My daily goals in my travel journal. Created this page today whilst procrastinating doing my school reports.
I’m about to take flight for Canada and USA in exactly 2 weeks. Setting up my album ready to receive photos, and here’s the shot I took:
Caption: “A pint-sized Aussie released into the Canadian and US wild…!” 😉
(Disregard the fact that Bega is an Australian brand, and Cadbury a British! Vegemite, however, can be decidedly Australian AND Vegemite.)
Life really IS what you ask of it.
How you look at a minute, and what you decide to do with that minute, those 60 seconds, dictates what you get out of life.
It’s not advantage, or opportunity; and it’s rarely just luck. It’s what you choose to ask of that pocket of time.
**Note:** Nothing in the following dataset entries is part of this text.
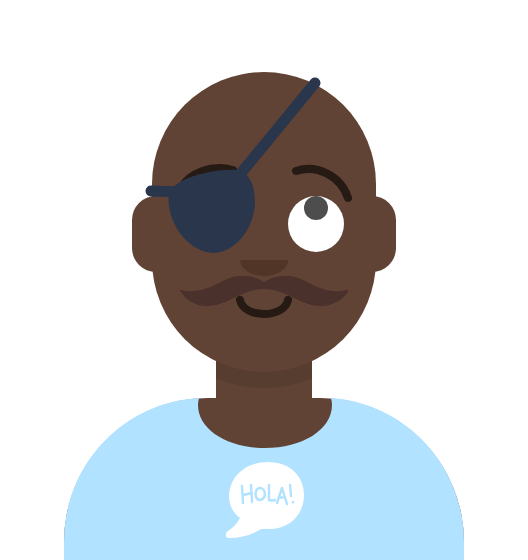
<!DOCTYPE html>
<html lang="en">
<head>
<meta charset="utf-8">
<title>Avatar with eye patch</title>
<style>
:root {
  --skin: #614335;
  --neck-shadow: #573c30;
  --nose: #513628;
  --brow: #261a14;
  --moustache: #4a312c;
  --patch: #29364c;
  --pupil: #4d4d4d;
  --shirt: #b1e2ff;
  --white: #ffffff;
}
html, body { margin: 0; background: var(--white); overflow: hidden; }
.avatar { display: block; width: 528px; height: 560px; }
.skin { fill: var(--skin); }
.neck-shadow { fill: var(--neck-shadow); }
.shirt { fill: var(--shirt); }
.bubble, .eye { fill: var(--white); }
.pupil { fill: var(--pupil); }
.nose { fill: var(--nose); }
.moustache { fill: var(--moustache); }
.patch { fill: var(--patch); }
.line { fill: none; stroke-linecap: round; stroke-linejoin: round; }
.brow { stroke: var(--brow); stroke-width: 8; }
.mouth { stroke: var(--brow); stroke-width: 8; }
.strap { stroke: var(--patch); stroke-width: 11; }
.lettering { stroke: var(--shirt); stroke-width: 2.4; }
</style>
</head>
<body>
<svg class="avatar" viewBox="0 0 528 560" role="img" aria-label="Bald man with a moustache and an eye patch, wearing a light blue shirt that says Hola!">
  <g id="body">
    <path class="skin" d="M64 560V542A144 144 0 0 1 208 398H216V340H312V398H320A144 144 0 0 1 464 542V560Z"/>
    <path class="neck-shadow" d="M216 340H312V378Q290 388 264 388T216 378Z"/>
  </g>
  <g id="shirt">
    <path class="shirt" d="M64 560V542C64 464 124 402 199 398Q198 402 198 405C198 430 228 448 265 448S332 430 332 405Q332 402 331 398C405 403 464 465 464 542V560Z"/>
    <path class="bubble" d="M268 462C290 462 304 476 304 495C304 516 288 529 270 529Q265 529 261 529C252 535 240 538 229 538C225 538 225 533 228 531Q236 526 240 518C232 512 229 504 229 497C229 477 245 462 268 462Z"/>
    <g class="line lettering" aria-label="HOLA!">
      <path d="M242 486L243 503M251 485L252 502M243 495L252 493"/>
      <path d="M260 488C256 488 255 493 256 497C258 502 264 500 265 495C265 491 263 488 260 488Z"/>
      <path d="M269 485L269 500Q272 501 275 500"/>
      <path d="M277 503L282 488L287 504M279 498L285 497"/>
      <path d="M290 485L291 496M293 502V502.3"/>
    </g>
  </g>
  <g id="head" class="skin">
    <path d="M152 184A112 112 0 0 1 376 184V260A112 112 0 0 1 152 260Z"/>
    <path d="M156 196A24 24 0 0 0 132 220V248A24 24 0 0 0 156 272Z"/>
    <path d="M372 196A24 24 0 0 1 396 220V248A24 24 0 0 1 372 272Z"/>
  </g>
  <g id="face">
    <path class="line brow" d="M181 188C190 173 212 164 233 170"/>
    <path class="line brow" d="M296 171C317 164 341 176 348 198"/>
    <circle class="eye" cx="316" cy="224" r="28"/>
    <circle class="pupil" cx="316" cy="208" r="12"/>
    <path class="nose" d="M240 260C240 269 251 276 264 276S288 269 288 260Z"/>
    <path class="line mouth" d="M240 300C242 309 252 314 264 314S286 309 288 300"/>
    <path class="moustache" d="M264 282C253 275 241 274 230 278C216 283 203 295 181 290Q179 290 181 292C187 302 199 307 210 306C230 304 243 289 264 289S298 304 318 306C329 307 341 302 348 292Q349 289 346 290C325 295 312 283 298 278C287 274 275 275 264 282Z"/>
  </g>
  <g id="eye-patch">
    <path class="line strap" d="M151 191L182 192M315 83L237 178"/>
    <path class="patch" d="M169 192C170 188 175 185 182 181C198 173 220 169 236 170C249 171 255 185 255 203C254 228 236 253 212 253C187 251 165 221 169 192Z"/>
  </g>
</svg>
</body>
</html>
What you choose, with perfect clarity, to use that moment for.
There is such a fine line between existing and living, and as I get older and walk more steps, the more completely I realise this. Comfortable and engaged is so easily accessible. It’s SO comfortable, that you don’t realise sometimes that you are not really living. Not really asking all you can of a moment. However, squeezing a moment for all it can give is not living, either. Chasing down a goal, a dream, and aspiration, and beating it into submission MAY get you want you want, but there is no truth, no light, no life-blood. It’s an inert and lifeless achievement, empty as a shell when you get there.
The difference between a life of existing, a life of living, and a life of demanding is quite simply a breath. Smallest width of an eyelash. The flutter of a butterfly’s wings. In order to SEE it and KNOW it, you need to be alert and alive in the soul, every day.
There are no easy answers. You simply have to WALK. Deliberately, joyfully, honestly, completely, fully.
I look at those who are happy and hardworking, and I realise that they have not received a better deal in life. They live a unique combination letting go but holding on and valuing. They do not labour a point, but they BRING UP points that need to be brought up. They love with a fierce intensity, and yet they can open their fingers and let go with grace the moment that it is needed. They do not have a guarantee for anything, and yet they seem to make value from the small moments. They have no materialistic backlog of memories, they simply HAVE memories, fully-formed, lasting, and real, to celebrate their humanity.
I love so many things, and I’m afraid of so many other things. I find it easy to be joyful each day. Yet I wonder if this attitude to life will change when I get older, when I have to rely more on others, when I am not as capable; will I become irrelevant, or will I be misunderstood? More importantly, will I have the grace and the courage to know when I need to move on from one mindset and embrace another? Those who live a full life know when one chapter has ended, and they need to go forward into the next. They do not grieve change, but rather they learn about it, embrace it, study it, live it, laugh and struggle with it, BECOME it. They do not look back at what was, or mourn what they “should have, could have, might have” been, they simply ARE.
Again, you won’t know until you hit that path.
There are no easy answers.
There is no guarantee.
All you can do is WALK FORWARD, ready to embrace each day.